— PROBLEM STATEMENT —
Look below for the line holding "fileid: INT(PK) UNIQUE</li>" and the line holding "<li>+ gradeid: INT UNIQUE</li>". Repeat those two and everything between, exactly.

— PROVIDED ENTRIES —
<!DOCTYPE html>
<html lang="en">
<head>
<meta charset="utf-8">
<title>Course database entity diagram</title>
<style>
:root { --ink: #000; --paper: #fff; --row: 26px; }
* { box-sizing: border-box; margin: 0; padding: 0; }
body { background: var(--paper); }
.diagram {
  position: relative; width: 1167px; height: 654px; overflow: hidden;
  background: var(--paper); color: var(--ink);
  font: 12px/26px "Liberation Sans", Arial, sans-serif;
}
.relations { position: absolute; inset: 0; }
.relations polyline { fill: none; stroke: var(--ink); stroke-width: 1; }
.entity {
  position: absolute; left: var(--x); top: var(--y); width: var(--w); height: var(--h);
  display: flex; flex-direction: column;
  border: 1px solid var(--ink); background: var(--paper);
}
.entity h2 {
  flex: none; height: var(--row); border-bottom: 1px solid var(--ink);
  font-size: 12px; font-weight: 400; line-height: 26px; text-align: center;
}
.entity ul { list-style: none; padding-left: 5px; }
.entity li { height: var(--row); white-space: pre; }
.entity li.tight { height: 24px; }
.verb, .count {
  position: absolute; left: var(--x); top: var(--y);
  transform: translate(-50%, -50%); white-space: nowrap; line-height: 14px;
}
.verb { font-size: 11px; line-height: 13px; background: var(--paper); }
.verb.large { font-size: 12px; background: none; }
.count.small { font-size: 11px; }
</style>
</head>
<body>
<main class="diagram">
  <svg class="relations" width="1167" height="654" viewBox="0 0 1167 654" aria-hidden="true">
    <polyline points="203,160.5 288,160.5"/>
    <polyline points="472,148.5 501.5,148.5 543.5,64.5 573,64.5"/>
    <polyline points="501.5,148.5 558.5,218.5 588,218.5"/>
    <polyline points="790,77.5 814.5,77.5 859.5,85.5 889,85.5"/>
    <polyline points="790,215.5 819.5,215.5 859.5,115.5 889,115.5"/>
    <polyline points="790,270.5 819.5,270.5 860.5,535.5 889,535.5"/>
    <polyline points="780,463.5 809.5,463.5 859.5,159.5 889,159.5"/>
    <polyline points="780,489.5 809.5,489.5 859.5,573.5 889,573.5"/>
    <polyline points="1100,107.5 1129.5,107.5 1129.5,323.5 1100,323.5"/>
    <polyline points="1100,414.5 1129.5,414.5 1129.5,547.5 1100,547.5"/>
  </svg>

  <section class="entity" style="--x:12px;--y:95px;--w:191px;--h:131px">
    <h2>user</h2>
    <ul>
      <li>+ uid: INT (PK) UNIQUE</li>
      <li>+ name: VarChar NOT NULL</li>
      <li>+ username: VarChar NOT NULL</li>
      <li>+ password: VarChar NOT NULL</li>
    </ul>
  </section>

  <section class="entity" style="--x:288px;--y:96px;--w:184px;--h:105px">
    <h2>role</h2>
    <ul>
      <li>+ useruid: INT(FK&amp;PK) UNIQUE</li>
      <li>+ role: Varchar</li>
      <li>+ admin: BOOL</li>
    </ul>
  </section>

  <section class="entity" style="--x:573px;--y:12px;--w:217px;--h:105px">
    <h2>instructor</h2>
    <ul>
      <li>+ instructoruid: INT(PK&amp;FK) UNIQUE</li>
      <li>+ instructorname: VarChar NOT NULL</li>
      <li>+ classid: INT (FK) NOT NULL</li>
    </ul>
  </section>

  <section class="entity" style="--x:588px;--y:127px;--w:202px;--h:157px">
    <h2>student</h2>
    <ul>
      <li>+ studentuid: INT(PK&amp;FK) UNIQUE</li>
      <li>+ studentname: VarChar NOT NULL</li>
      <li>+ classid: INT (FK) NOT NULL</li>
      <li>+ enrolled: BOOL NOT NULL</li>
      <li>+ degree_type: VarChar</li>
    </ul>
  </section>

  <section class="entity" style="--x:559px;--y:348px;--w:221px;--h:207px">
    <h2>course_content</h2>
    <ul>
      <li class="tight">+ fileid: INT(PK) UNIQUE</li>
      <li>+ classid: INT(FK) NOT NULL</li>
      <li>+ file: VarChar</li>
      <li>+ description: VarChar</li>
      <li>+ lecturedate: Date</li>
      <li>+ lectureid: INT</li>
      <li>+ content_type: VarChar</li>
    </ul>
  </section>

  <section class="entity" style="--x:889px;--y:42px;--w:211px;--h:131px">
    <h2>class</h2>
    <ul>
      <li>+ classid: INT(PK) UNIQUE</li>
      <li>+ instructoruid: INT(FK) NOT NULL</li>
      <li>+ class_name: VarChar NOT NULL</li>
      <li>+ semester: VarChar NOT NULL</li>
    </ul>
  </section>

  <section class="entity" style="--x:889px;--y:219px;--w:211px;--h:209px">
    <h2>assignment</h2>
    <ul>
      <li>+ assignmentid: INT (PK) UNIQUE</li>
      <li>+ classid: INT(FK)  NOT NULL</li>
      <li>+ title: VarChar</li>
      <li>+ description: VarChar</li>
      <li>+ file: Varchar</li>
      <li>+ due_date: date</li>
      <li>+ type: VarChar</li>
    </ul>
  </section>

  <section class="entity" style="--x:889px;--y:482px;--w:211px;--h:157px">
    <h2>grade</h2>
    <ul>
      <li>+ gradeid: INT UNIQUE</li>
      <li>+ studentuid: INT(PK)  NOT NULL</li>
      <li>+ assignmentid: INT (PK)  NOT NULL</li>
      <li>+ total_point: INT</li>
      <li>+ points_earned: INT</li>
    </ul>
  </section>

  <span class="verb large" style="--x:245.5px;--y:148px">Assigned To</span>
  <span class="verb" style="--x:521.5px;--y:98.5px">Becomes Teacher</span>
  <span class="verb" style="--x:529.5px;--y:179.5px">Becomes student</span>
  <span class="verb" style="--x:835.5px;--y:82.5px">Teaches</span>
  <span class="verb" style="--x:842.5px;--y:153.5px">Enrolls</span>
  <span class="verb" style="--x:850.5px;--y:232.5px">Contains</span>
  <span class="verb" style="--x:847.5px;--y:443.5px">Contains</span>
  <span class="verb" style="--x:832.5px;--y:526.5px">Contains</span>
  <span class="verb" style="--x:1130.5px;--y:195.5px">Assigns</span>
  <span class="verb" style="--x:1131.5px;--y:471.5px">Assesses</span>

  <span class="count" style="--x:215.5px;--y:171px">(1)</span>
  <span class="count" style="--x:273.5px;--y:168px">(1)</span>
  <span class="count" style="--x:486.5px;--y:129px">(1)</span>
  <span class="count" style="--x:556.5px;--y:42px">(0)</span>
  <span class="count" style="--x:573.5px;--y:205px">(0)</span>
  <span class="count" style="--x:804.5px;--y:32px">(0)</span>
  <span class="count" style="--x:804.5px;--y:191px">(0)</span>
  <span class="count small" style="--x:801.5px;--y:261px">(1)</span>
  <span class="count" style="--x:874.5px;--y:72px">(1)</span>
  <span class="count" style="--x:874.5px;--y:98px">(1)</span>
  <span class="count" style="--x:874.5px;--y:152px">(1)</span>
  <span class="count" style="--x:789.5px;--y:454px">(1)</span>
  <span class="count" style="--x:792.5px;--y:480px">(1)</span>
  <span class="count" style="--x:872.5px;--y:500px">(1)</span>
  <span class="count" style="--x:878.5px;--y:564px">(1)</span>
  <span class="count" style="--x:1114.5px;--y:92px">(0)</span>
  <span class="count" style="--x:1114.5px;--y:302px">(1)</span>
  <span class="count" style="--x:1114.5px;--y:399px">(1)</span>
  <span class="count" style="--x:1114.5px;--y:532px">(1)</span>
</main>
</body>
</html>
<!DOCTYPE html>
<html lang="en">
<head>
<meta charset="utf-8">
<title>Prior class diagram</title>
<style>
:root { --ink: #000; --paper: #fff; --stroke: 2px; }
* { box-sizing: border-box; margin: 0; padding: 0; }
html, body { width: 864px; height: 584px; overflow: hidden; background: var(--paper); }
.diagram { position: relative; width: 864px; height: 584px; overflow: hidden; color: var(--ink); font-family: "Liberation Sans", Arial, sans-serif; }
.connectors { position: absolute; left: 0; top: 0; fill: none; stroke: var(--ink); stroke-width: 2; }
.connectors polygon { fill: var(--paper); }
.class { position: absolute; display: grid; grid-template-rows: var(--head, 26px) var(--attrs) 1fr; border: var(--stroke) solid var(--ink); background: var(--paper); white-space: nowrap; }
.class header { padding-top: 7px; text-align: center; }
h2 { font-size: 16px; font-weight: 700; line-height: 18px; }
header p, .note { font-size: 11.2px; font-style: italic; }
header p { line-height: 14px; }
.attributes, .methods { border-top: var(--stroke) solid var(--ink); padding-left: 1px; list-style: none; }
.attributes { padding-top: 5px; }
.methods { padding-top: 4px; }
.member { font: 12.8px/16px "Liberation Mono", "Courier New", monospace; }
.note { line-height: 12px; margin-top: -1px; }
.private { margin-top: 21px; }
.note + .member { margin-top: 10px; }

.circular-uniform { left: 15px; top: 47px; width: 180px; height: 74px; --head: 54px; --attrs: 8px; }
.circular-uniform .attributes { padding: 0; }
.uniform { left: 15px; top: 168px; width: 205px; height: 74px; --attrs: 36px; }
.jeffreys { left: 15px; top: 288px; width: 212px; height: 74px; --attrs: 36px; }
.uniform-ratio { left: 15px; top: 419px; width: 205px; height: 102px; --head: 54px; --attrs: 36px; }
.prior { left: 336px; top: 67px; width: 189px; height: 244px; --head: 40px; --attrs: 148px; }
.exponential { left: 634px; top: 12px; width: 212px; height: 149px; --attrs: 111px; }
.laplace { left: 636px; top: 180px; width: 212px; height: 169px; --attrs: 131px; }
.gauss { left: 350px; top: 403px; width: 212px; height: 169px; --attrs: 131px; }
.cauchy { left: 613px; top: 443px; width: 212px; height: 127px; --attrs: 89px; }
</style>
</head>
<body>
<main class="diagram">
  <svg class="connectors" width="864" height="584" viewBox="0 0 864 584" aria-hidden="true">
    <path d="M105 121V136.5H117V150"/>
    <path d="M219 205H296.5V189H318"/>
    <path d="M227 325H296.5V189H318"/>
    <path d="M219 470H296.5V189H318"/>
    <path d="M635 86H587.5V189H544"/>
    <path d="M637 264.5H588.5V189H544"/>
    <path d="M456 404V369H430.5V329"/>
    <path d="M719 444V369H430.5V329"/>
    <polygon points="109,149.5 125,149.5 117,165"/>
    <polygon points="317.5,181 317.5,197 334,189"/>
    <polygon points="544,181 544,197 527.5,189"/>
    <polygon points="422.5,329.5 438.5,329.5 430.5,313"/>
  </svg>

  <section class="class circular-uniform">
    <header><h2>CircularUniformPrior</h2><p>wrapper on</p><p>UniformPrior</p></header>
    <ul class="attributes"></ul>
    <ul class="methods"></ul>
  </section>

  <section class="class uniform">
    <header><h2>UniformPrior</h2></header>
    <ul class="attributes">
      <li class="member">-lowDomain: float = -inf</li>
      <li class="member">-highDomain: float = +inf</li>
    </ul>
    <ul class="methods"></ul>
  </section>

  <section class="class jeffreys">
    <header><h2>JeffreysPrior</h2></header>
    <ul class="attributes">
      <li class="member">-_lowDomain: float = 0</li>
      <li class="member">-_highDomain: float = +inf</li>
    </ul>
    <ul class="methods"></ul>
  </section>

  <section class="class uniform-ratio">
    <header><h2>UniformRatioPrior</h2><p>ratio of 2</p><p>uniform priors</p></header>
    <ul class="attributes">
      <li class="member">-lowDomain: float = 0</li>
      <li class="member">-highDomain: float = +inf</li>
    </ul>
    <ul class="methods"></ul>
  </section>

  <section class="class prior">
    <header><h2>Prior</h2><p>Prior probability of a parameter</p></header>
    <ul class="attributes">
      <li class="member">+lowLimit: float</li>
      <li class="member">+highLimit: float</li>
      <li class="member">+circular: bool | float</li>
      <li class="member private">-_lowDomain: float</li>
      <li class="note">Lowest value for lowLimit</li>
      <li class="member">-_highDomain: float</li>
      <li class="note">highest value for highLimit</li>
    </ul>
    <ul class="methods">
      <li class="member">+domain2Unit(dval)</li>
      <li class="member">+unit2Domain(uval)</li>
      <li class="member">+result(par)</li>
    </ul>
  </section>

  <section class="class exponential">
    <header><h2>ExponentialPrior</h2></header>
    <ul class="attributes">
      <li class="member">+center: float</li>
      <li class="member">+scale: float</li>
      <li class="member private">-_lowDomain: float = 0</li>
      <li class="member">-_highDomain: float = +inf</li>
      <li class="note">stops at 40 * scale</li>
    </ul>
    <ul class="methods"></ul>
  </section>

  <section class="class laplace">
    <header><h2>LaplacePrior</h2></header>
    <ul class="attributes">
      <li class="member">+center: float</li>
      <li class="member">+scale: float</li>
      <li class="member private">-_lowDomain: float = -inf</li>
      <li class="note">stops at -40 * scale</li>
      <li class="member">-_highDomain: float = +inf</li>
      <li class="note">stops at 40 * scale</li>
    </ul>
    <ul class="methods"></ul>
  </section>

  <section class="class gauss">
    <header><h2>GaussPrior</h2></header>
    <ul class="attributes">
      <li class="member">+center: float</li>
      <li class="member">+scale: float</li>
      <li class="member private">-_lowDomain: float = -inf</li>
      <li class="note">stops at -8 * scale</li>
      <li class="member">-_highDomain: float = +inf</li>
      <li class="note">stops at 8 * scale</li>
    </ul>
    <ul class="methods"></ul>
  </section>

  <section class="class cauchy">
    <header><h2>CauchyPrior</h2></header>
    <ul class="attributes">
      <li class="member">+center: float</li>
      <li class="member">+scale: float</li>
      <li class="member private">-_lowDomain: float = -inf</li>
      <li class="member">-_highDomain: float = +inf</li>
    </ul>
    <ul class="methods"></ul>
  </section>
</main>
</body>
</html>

— TASK ANSWER —
      <li class="tight">+ fileid: INT(PK) UNIQUE</li>
      <li>+ classid: INT(FK) NOT NULL</li>
      <li>+ file: VarChar</li>
      <li>+ description: VarChar</li>
      <li>+ lecturedate: Date</li>
      <li>+ lectureid: INT</li>
      <li>+ content_type: VarChar</li>
    </ul>
  </section>

  <section class="entity" style="--x:889px;--y:42px;--w:211px;--h:131px">
    <h2>class</h2>
    <ul>
      <li>+ classid: INT(PK) UNIQUE</li>
      <li>+ instructoruid: INT(FK) NOT NULL</li>
      <li>+ class_name: VarChar NOT NULL</li>
      <li>+ semester: VarChar NOT NULL</li>
    </ul>
  </section>

  <section class="entity" style="--x:889px;--y:219px;--w:211px;--h:209px">
    <h2>assignment</h2>
    <ul>
      <li>+ assignmentid: INT (PK) UNIQUE</li>
      <li>+ classid: INT(FK)  NOT NULL</li>
      <li>+ title: VarChar</li>
      <li>+ description: VarChar</li>
      <li>+ file: Varchar</li>
      <li>+ due_date: date</li>
      <li>+ type: VarChar</li>
    </ul>
  </section>

  <section class="entity" style="--x:889px;--y:482px;--w:211px;--h:157px">
    <h2>grade</h2>
    <ul>
      <li>+ gradeid: INT UNIQUE</li>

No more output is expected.